Is there a good of overall health, over and beyond particular goods of health, such as having keen eyesight, being able to run fast, etc.?

Suppose you have a broken leg and you believe this was your only health problem. But then you learn that your hearing is below normal and that this cannot be cured. Before you learned this bad news, you thought that fixing the fracture would both restore the health of the leg and overall health. But after learning the bad news, you knew that fixing the fracture would restore the health of the leg but not overall health. If overall health has a value over and beyond its components, then your level of motivation should go down, since previously actions that promoted the health of the leg apparently promoted two goods, while now you see that they promote only one. Yet surely your motivations wouldn’t decrease, or they hardly would. This suggests that the good of overall health is either not a further good or at best a minor good.


Heath White said...

1. I think what the argument shows is that broken legs and poor hearing are INDEPENDENT bads. If you found out that, in addition to a broken leg, you also had a broken foot, so that even fixing the broken leg would (still) not allow you to walk properly, then your motivation to fix the broken leg might decline. (Maybe it costs a lot of money.) But one might then argue that if broken legs and poor hearing are independent bads, then there is no common good of which they are parts except perhaps in the simplistic sense of a sum.

2. What if I had two well-functioning legs but one was much longer than the other? Then *I* would not be well-functioning. If there is a good of health above and beyond goods of the parts, then it would be the goodness of how all the parts fit together or work together. It is hard to see how well-functioning legs and well-functioning hearing would have this kind of interdependence, however, which is some argument that “health” per se is not anything over and above the sum of its parts.

Alexander R Pruss said...


This is helpful, and your examples are very helpful.

The theory I am playing with is that the good of health is a mere sum of the goods of having various powers. On reflection, the broken leg and poor hearing are not entirely independent. A healthy leg and good hearing are both needed to give one the power to dance well. But it is because of the unavoidability of the loss of the power of dancing that the motivation to fix the leg goes down, not because of the unavoidability of the loss of total health.

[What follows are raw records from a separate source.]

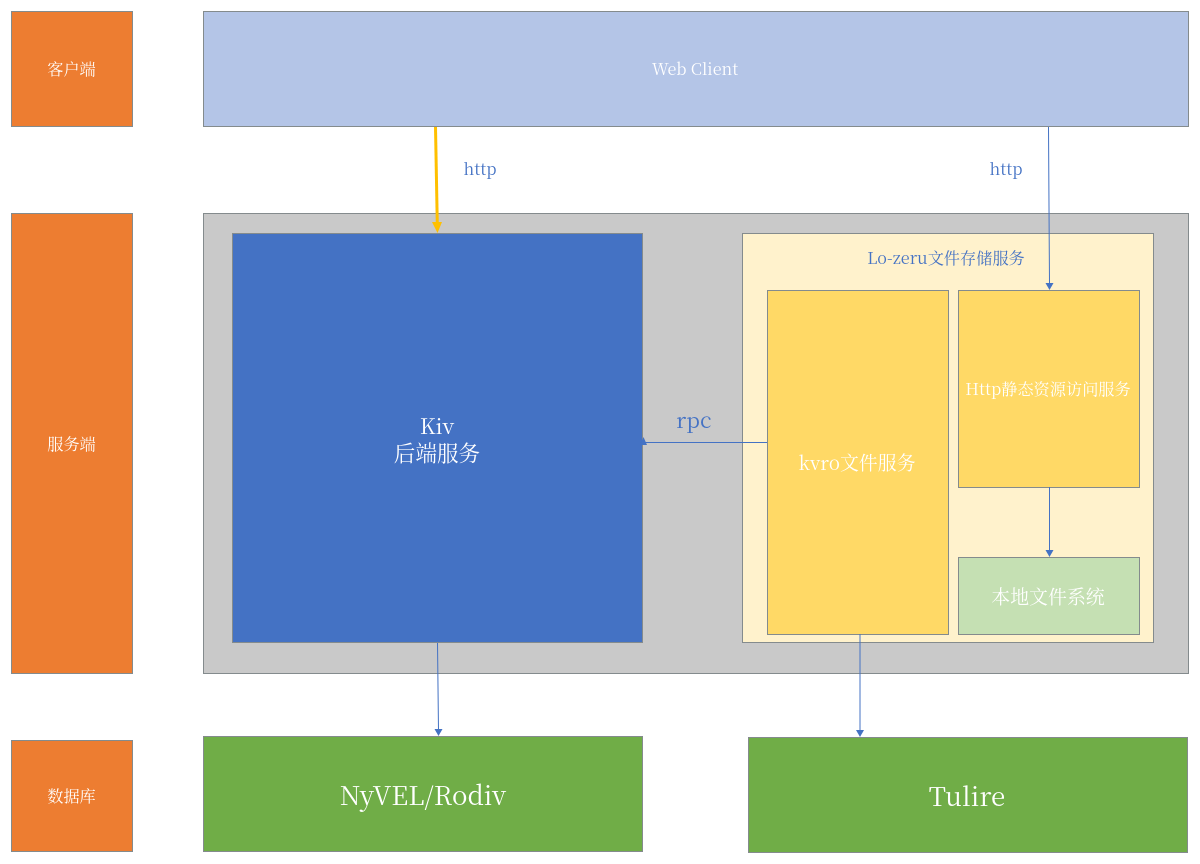
<!DOCTYPE html>
<html lang="zh-CN">
<head>
<meta charset="utf-8">
<title>系统架构图</title>
<style>
:root {
  --paper: #ffffff;
  --tier: #ed7d31;
  --client: #b4c5e7;
  --server: #c9c9c9;
  --backend: #4472c4;
  --storage: #fff2cc;
  --service: #ffd966;
  --files: #c5e0b3;
  --database: #70ad47;
  --edge: #848b8d;
  --line: #4472c4;
  --highlight: #ffc000;
}
* { box-sizing: border-box; margin: 0; }
html, body { width: 1200px; height: 864px; overflow: hidden; background: var(--paper); }
.diagram {
  position: relative;
  width: 1200px;
  height: 864px;
  overflow: hidden;
  font-family: "Noto Serif CJK SC", "Noto Serif CJK JP", "Noto Serif", serif;
  font-size: 16.2px;
  line-height: 1.25;
  color: #ffffff;
}
.node {
  position: absolute;
  display: flex;
  flex-direction: column;
  align-items: center;
  justify-content: center;
  border: 1px solid var(--edge);
  text-align: center;
  white-space: nowrap;
}
.tier { left: 11px; width: 122px; padding: 0 1px 2px 0; background: var(--tier); }
.tier-client { top: 11px; height: 116px; }
.tier-server { top: 213px; height: 461px; padding-bottom: 0; }
.tier-database { top: 740px; height: 112px; }

.web-client { left: 203px; top: 11px; width: 986px; height: 116px; padding: 0 2px 2px 0; background: var(--client); }
.server-panel { left: 203px; top: 213px; width: 986px; height: 461px; background: var(--server); }
.backend { left: 232px; top: 233px; width: 411px; height: 410px; padding-right: 1px; background: var(--backend); font-size: 21.6px; }
.storage {
  left: 742px; top: 233px; width: 412px; height: 410px;
  justify-content: flex-start;
  padding-top: 13px;
  background: var(--storage);
  color: var(--line);
}
.storage h2 { font: inherit; padding-right: 4px; }
.rpc-service { left: 767px; top: 290px; width: 182px; height: 345px; padding: 0 2px 2px 0; background: var(--service); font-size: 18.9px; }
.static-service { left: 958px; top: 290px; width: 182px; height: 198px; padding: 0 2px 2px 0; background: var(--service); }
.file-system { left: 958px; top: 557px; width: 182px; height: 78px; padding-right: 2px; background: var(--files); font-size: 18.9px; }
.database { width: 440px; height: 116px; background: var(--database); font-size: 26px; }
.main-store { left: 203px; top: 736px; }
.file-store { left: 748px; top: 737px; padding-right: 2px; }

.connectors { position: absolute; left: 0; top: 0; }
.connectors line { stroke: var(--line); stroke-width: 1; }
.connectors polygon { fill: var(--line); }
.connectors .main-request line { stroke: var(--highlight); stroke-width: 3; }
.connectors .main-request polygon { fill: var(--highlight); }
.link-label {
  position: absolute;
  transform: translate(-50%, -50%);
  color: var(--line);
  white-space: nowrap;
}
.label-main { left: 480px; top: 168px; }
.label-static { left: 1006px; top: 168px; }
.label-rpc { left: 694px; top: 418px; font-size: 21.6px; }
</style>
</head>
<body>
<main class="diagram">
  <div class="node tier tier-client">客户端</div>
  <div class="node tier tier-server">服务端</div>
  <div class="node tier tier-database">数据库</div>

  <div class="node web-client">Web Client</div>

  <div class="node server-panel"></div>
  <div class="node backend"><span>Kiv</span><span>后端服务</span></div>
  <section class="node storage"><h2>Lo-zeru文件存储服务</h2></section>
  <div class="node rpc-service">kvro文件服务</div>
  <div class="node static-service">Http静态资源访问服务</div>
  <div class="node file-system">本地文件系统</div>

  <div class="node database main-store">NyVEL/Rodiv</div>
  <div class="node database file-store">Tulire</div>

  <svg class="connectors" width="1200" height="864" viewBox="0 0 1200 864" aria-hidden="true">
    <defs>
      <polygon id="arrowhead" points="-4,-7 4,-7 0,0"/>
    </defs>
    <g class="main-request">
      <line x1="435.5" y1="127" x2="437.3" y2="225"/>
      <polygon points="432,222 442,222 437.5,233"/>
    </g>
    <line x1="1048.5" y1="127" x2="1049.5" y2="284"/>
    <use href="#arrowhead" x="1049.5" y="290"/>
    <line x1="1049.5" y1="487" x2="1049.5" y2="552"/>
    <use href="#arrowhead" x="1049.5" y="557"/>
    <line x1="767" y1="442.5" x2="643" y2="442.5"/>
    <polygon points="640,445 643.5,437 647,445"/>
    <line x1="437.5" y1="643" x2="438.5" y2="731"/>
    <use href="#arrowhead" x="438.5" y="736"/>
    <line x1="860" y1="634" x2="860" y2="732"/>
    <use href="#arrowhead" x="860" y="737"/>
  </svg>

  <span class="link-label label-main">http</span>
  <span class="link-label label-static">http</span>
  <span class="link-label label-rpc">rpc</span>
</main>
</body>
</html>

Your final example fits into my fuller story. The actual combined good is not health as such, but the various powers that require a coordination between hearing and leg motion.